By the end of the day you will:
- Understand the innovation landscape in which the NHS works and the key stakeholders
- Understand the process by which new products and services are developed
- Be able to assess clinical unmet need and research potential existing solutions
- Efficient and appropriate use of creativity tools to scope your solution using need criteria
- Produced an informed summary of your idea to start gathering support (within your organisation and with potential customers/consumers)
The workshop will be run by Dr Fabian Seymour of Medipex Ltd.
Medipex is the regional NHS Innovation Hub for the Yorkshire & Humber region helping NHS staff commercialise their ideas and innovations.
Fabian has over 10 years’ experience in designing and delivering commercialization and enterprise modules and courses.

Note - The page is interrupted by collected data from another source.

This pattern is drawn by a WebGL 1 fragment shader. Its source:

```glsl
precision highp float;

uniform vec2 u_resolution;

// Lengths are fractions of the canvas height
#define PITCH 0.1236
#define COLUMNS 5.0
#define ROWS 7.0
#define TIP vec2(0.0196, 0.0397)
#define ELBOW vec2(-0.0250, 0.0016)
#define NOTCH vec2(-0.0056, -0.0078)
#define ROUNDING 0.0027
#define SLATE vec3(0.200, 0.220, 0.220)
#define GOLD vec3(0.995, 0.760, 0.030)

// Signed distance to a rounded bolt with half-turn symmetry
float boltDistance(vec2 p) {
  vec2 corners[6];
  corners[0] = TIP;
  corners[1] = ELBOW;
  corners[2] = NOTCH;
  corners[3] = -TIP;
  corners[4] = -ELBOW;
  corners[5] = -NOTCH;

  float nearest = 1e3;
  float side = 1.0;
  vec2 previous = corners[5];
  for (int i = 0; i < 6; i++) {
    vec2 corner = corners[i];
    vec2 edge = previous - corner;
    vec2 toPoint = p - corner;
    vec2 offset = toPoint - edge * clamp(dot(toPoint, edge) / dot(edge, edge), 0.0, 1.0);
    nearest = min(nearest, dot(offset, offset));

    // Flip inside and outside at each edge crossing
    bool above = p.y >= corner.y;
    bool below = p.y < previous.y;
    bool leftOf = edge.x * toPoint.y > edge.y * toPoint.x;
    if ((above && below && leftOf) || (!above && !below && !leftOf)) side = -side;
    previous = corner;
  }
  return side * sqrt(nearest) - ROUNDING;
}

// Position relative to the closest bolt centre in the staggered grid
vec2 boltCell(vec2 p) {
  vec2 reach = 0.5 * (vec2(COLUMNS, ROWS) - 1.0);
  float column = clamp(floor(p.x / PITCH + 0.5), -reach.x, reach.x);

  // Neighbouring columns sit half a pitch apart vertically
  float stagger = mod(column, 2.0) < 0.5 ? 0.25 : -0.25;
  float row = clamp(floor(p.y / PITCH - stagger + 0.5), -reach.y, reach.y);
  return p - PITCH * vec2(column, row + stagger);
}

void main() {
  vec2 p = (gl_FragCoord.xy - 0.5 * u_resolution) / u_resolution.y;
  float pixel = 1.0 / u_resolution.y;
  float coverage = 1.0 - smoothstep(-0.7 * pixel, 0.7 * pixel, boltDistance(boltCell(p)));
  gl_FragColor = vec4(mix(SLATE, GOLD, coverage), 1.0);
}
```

He combines his experience in technology transfer activities and inward investment with his passion for training, development and empowering people.
This workshop takes a fresh look at business planning, with a focus on practical techniques to help you to test out new business or enterprise ideas, or refresh and improve your current activities.
We will examine the key components of a business /project plan and provide an insight into why a business plan is essential.
Using the innovative Business Model & Value Proposition Canvas tools our practical session will help you to produce a one page map of your opportunity examining ‘Customer Segments’, ‘Key Partners’ and ‘Value Propositions’. The Business Model Canvas is hands-on tool that fosters understanding, discussion, creativity, and analysis about your future business.
This workshop will:
- Demonstrate the Business Model Canvas – using examples of existing businesses
- Help you to develop a one page Canvas for your own business or project
- Provide a guide on how to pull together the key elements/content into a business plan format and discuss why this is essential
By the end of the workshop you will:
- Know your starting point and the steps involved from idea to launch
- Be able to use the design tools & techniques to enable early stage idea creation
- Know how to transfer your idea into a presentable/pitchable med-tech plan (/proposal)
- Have tangible & actionable outcomes
The workshop leader is Gail Cherry; a facilitator, mentor and coach to entrepreneurs who has helped more than 500 people to make the transition for student, academic & professional life into entrepreneurship. Gail is able to take what might seem, to an entrepreneur, a dull yet essential business task and turn it into an interesting, exciting and engaging process. In short, she helps people learn new things to work through the challenges of starting and running a new business; the right things for them.
Her work focuses on start-up and established business growth, mainly around the themes of:
- New possibilities, innovations & breakthroughs for developing the business or improving it.
- The entrepreneurial self: building capability, competence, confidence, motivation & grit.
- Implementing strategic plans; either alone or with superb teams
This half day workshop will provide an in depth look at intellectual property for medical technologies, its exploitation and how it can be protected.
In particular, the workshop will focus on the difficult issue of disclosure, using discussion, group work and relevant med-tech case studies to reinforce the learning from a practical point of view.
Our trainer will also provide a detailed overview of the patent process covering timescales, costs and a guide to help delegates conduct initial searches.
The workshop will be delivered by Clair Curran from Urquhart-Dykes & Lord, one of the UK’s leading firms of Chartered Patent and Trade Mark Attorneys. Clair is a European Patent Attorney who holds a PhD in biochemistry from the University of Sheffield, and a Masters degree in medical genetics/immunology. She began her training as a patent attorney following a period of post-doctoral research, which saw her being named as an inventor on several University patent applications. Clair has worked both in private practice and in corporate environments, including working in an international medical device company.
Clair’s practice primarily focuses on the drafting and prosecution of patent applications relating to orthopaedic implants and related instrumentation.